The two officials, who help oversee assaults against the Abu Sayyaf, spoke on condition of anonymity because they are not authorized to talk to the media.
The seven workers were killed by the Abu Sayyaf after the construction company refused to pay a ransom demanded by the militants, officials said at the time. Their heads were dumped by the militants near the gates of a Jolo army detachment to mock government troops.
The Abu Sayyaf, which is listed by Washington as an al-Qaida-linked terrorist organization, has been blamed for deadly bombings, abductions and beheadings. It has been the target of a decade-long U.S.-backed Philippine military offensive on Jolo and the nearby island province of Basilan.
Army scout rangers battled about 50 heavily armed Abu Sayyaf members Wednesday in a forest near Basilan's Al Barka town in fierce fighting that killed a soldier and wounded two others. Several militants were believed wounded but were dragged away by their companions, who retreated after three hours, army spokesman Maj. Harold Cabunoc said.
Reinforcement troops were pursuing the militants, Cabunoc said.

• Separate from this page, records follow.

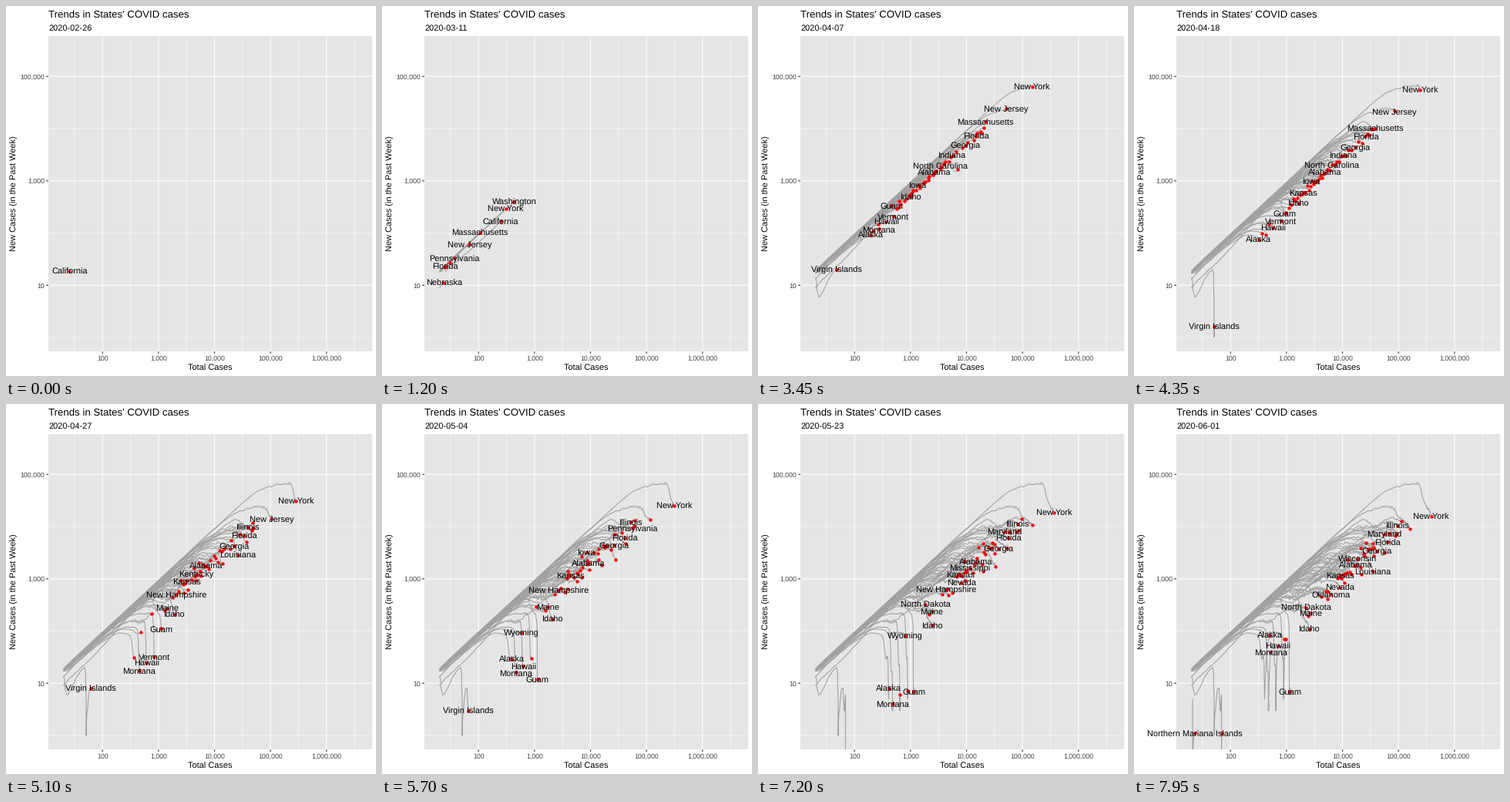
A matplotlib script that plays this animation: 480x480 px, repeating every 8000 ms.

```python
import matplotlib.pyplot as plt
import numpy as np
from matplotlib.animation import FuncAnimation
from matplotlib.collections import LineCollection
from matplotlib.patches import Rectangle

plt.rcParams["font.family"] = "Liberation Sans"
plt.rcParams["text.hinting"] = "none"

PX = 0.72  # points per pixel at 100 dpi
LEFT, TOP, RIGHT, BOTTOM = 55, 39, 474.5, 448.3
LABEL_HEIGHT = 7.6
DAYS = np.arange(-7, 99)
MIN_CASES = 20
rng = np.random.default_rng(4)

# From most to fewest cases in mid April
BY_SIZE = """New York, New Jersey, Massachusetts, Pennsylvania, California, Michigan,
Illinois, Florida, Louisiana, Texas, Georgia, Connecticut, Maryland, Washington, Indiana,
Ohio, Colorado, Virginia, Tennessee, North Carolina, Missouri, Arizona, Alabama,
Rhode Island, South Carolina, Wisconsin, Mississippi, Nevada, Utah, Kentucky,
District of Columbia, Iowa, Delaware, Oklahoma, Minnesota, Oregon, Kansas, New Mexico,
Arkansas, Idaho, South Dakota, New Hampshire, Nebraska, Puerto Rico, Maine, West Virginia,
Guam, Vermont, Hawaii, North Dakota, Montana, Wyoming, Alaska, Virgin Islands,
Northern Mariana Islands""".replace("\n", " ").split(", ")

# Logarithmic growth from mid April to June; the others share a typical value
TYPICAL_GROWTH = 1.25
GROWTH = {
    0.2: "Vermont, Hawaii, Montana",
    0.45: "New York, Alaska, Louisiana, Idaho",
    0.63: "New Jersey, Michigan, Washington",
    0.9: "Pennsylvania, Florida, Georgia, Connecticut, Missouri, Nevada, Oklahoma, "
         "Oregon, West Virginia, Wyoming, Massachusetts, Colorado, Maine, South Carolina",
    1.5: "Maryland, Virginia, North Carolina, Arizona, Wisconsin, New Mexico, "
         "North Dakota, Arkansas, Kansas",
    2.2: "Minnesota, Nebraska, Iowa",
}
growth_of = {name: g for g, names in GROWTH.items() for name in names.split(", ")}
STALLED = {"Vermont", "Hawaii", "Montana", "Alaska"}

# Day and total for the first outbreaks and the islands
KEY_POINTS = {
    "California": {-7: 7, 0.2: 25.6, 14.7: 250, 31: 5560},
    "Washington": {6: 20, 14.7: 430, 31: 4330},
    "New York": {8: 20, 14.7: 323, 31: 53200},
    "Massachusetts": {8: 5, 14.7: 108, 31: 4257},
    "Nebraska": {8: 13, 14.7: 24, 31: 121},
    "Guam": {24: 14, 31: 56, 46: 720, 62: 1112, 78: 1132, 96: 1150},
    "Virgin Islands": {25: 17, 32: 23, 44: 50, 51: 51, 62: 62, 70: 66, 71: 69,
                       95: 69, 96: 70},
    "Northern Mariana Islands": {73: 16, 80: 16, 81: 21, 88: 21, 89: 22, 95: 22, 96: 23},
}


def x_pos(cases):
    return 125.2 + 72.65 * (np.log10(cases) - 2)


def y_pos(cases):
    return 362.3 - 67.75 * (np.log10(cases) - 1)


def outbreak(name):
    """Key days and totals: fast early growth that levels off after mid April."""
    april = 10 ** np.interp(BY_SIZE.index(name),
                            [0, 1, 2, 7, 12, 22, 32, 42, 47, 48, 52, 53, 54],
                            [5.39, 4.93, 4.58, 4.41, 4.1, 3.69, 3.43, 3.13,
                             2.9, 2.76, 2.5, 1.72, 1.15])
    gain = growth_of.get(name, TYPICAL_GROWTH)
    march = april * np.exp(-1.4 - 0.45 * gain)
    first = 0.17 * march ** 0.6 * np.exp(rng.normal(0, 0.2))
    knots = {15: first, 31: march, 42: march ** 0.3 * april ** 0.7, 52.7: april}
    later = {62: 0.3, 71: 0.5, 88: 0.6, 96: 1} if name in STALLED else {78: 0.72, 96: 1}
    knots.update({day: april * np.exp(gain * share) for day, share in later.items()})
    keys = KEY_POINTS.get(name)
    if keys:
        knots = {d: c for d, c in knots.items() if not min(keys) <= d <= max(keys)}
        knots.update(keys)
    return knots


def smooth(knots, x):
    """Monotone cubic through the logarithms of the totals."""
    d = np.array(sorted(knots), float)
    v = np.log([knots[k] for k in sorted(knots)])
    h = np.diff(d)
    s = np.diff(v) / h + 1e-9
    m = np.empty(len(d))
    m[1:-1] = 2 / (1 / s[:-1] + 1 / s[1:])
    m[0] = s[0]
    m[-1] = min(s[-1] ** 2 / m[-2], s[-1])
    xc = np.clip(x, d[0], d[-1])
    k = np.clip(np.searchsorted(d, xc) - 1, 0, len(h) - 1)
    u = (xc - d[k]) / h[k]
    log_total = (v[k] + (v[k + 1] - v[k]) * u * u * (3 - 2 * u)
                 + h[k] * u * (1 - u) * (m[k] * (1 - u) - m[k + 1] * u))
    log_total += m[0] * np.minimum(x - d[0], 0) + m[-1] * np.maximum(x - d[-1], 0)
    return np.exp(log_total)


class Track:
    def __init__(self, name):
        self.name = name
        total = smooth(outbreak(name), DAYS)
        jitter = 0.15 * rng.normal(size=len(DAYS)) * np.gradient(total)
        total = np.round(total + np.where(total > 300, jitter, 0))
        new = total[7:] - total[:-7]
        total = total[7:]
        self.first = int(np.argmax(total >= MIN_CASES))
        self.valid = new >= 1
        self.path = np.column_stack([x_pos(np.maximum(total, 1)),
                                     y_pos(np.maximum(new, 0.3))])

    def at(self, t):
        """Trail up to time t and the head, or None while it has no new cases."""
        if t < self.first:
            return None, None
        i = int(t)
        trail = self.path[self.first:i + 1]
        if not (self.valid[i] and self.valid[i + 1]):
            return trail, None
        head = self.path[i] + (t - i) * (self.path[i + 1] - self.path[i])
        return np.vstack([trail, head]), head


# Labels compete for room in the text order of their ranks: 1, 10, 11, ..., 2, 20, ...
names = sorted(BY_SIZE)
tracks = [Track(names[r - 1]) for r in sorted(range(1, len(names) + 1), key=str)]

fig = plt.figure(figsize=(4.8, 4.8), dpi=100, facecolor="white")
ax = fig.add_axes([0, 0, 1, 1])
ax.set(xlim=(0, 480), ylim=(480, 0))
ax.axis("off")
panel = Rectangle((LEFT, TOP), RIGHT - LEFT, BOTTOM - TOP, fc="#E5E5E5", lw=0)
ax.add_patch(panel)


def rule(xs, ys, color, width, z):
    ax.plot(xs, ys, color=color, lw=width * PX, zorder=z,
            solid_capstyle="butt", snap=False)


def write(x, y, text, size, color="black", **kw):
    return ax.text(x, y, text, fontsize=size * PX, color=color, **kw)


def grid_line(xs, ys, major):
    rule(xs, ys, "white", 1.07 if major else 0.53, 1.2 if major else 1.1)


for half in range(3, 14):
    x = x_pos(10 ** (half / 2))
    major = half % 2 == 0
    grid_line([x, x], [TOP, BOTTOM], major)
    if major:
        rule([x, x], [BOTTOM, BOTTOM + 2.75], "#2B2B2B", 1.07, 1.3)
        write(x, 460.2, f"{10 ** (half // 2):,}", 8.8, "#434343", ha="center")

for power in range(6):
    y = y_pos(10 ** power)
    major = power % 2 == 1
    grid_line([LEFT, RIGHT], [y, y], major)
    if major:
        rule([LEFT - 2.75, LEFT], [y, y], "#2B2B2B", 1.07, 1.3)
        write(50, y + 3.2, f"{10 ** power:,}", 8.8, "#434343", ha="right")

write(LEFT, 15, "Trends in States' COVID cases", 13.2)
date_text = write(LEFT, 32, "", 11)
write((LEFT + RIGHT) / 2, 473, "Total Cases", 11, ha="center")
write(13.5, (TOP + BOTTOM) / 2, "New Cases (in the Past Week)", 11,
      ha="center", rotation=90, rotation_mode="anchor")

trails = LineCollection([], colors="#A1A1A1", linewidths=1.07 * PX, zorder=2)
ax.add_collection(trails)
dots, = ax.plot([], [], "o", ms=4.4 * PX, color="#FB0007", mew=0, zorder=3)
labels = [write(0, 0, track.name, 11.04, ha="center", zorder=4) for track in tracks]
renderer = fig.canvas.get_renderer()
half_widths = [label.get_window_extent(renderer).width / 2 for label in labels]
for artist in [trails, dots, *labels]:
    artist.set_clip_path(panel)


def draw(frame):
    t = 1.81 * (frame // 3) + 0.2
    date_text.set_text(str(np.datetime64("2020-02-26") + int(t)))
    lines, heads, placed = [], [], []
    for track, label, half in zip(tracks, labels, half_widths):
        label.set_visible(False)
        line, head = track.at(t)
        if line is not None:
            lines.append(line)
        if head is None:
            continue
        heads.append(head)
        x, y = head
        if all(abs(x - px) >= half + ph or abs(y - py) >= LABEL_HEIGHT
               for px, py, ph in placed):
            placed.append((x, y, half))
            label.set_position((x, y + 4))
            label.set_visible(True)
    trails.set_segments(lines)
    dots.set_data(*np.array(heads).T)
    return [date_text, trails, dots, *labels]


anim = FuncAnimation(fig, draw, frames=160, interval=50, repeat=True, repeat_delay=0)
plt.show()
```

Nearly 400 Abu Sayyaf gunmen remain at large in the jungles of Jolo, an impoverished Muslim region about 590 miles (950 kilometers) south of Manila, and in Basilan and outlying islands. Washington has offered large rewards for the capture of the Abu Sayyaf's remaining top commanders.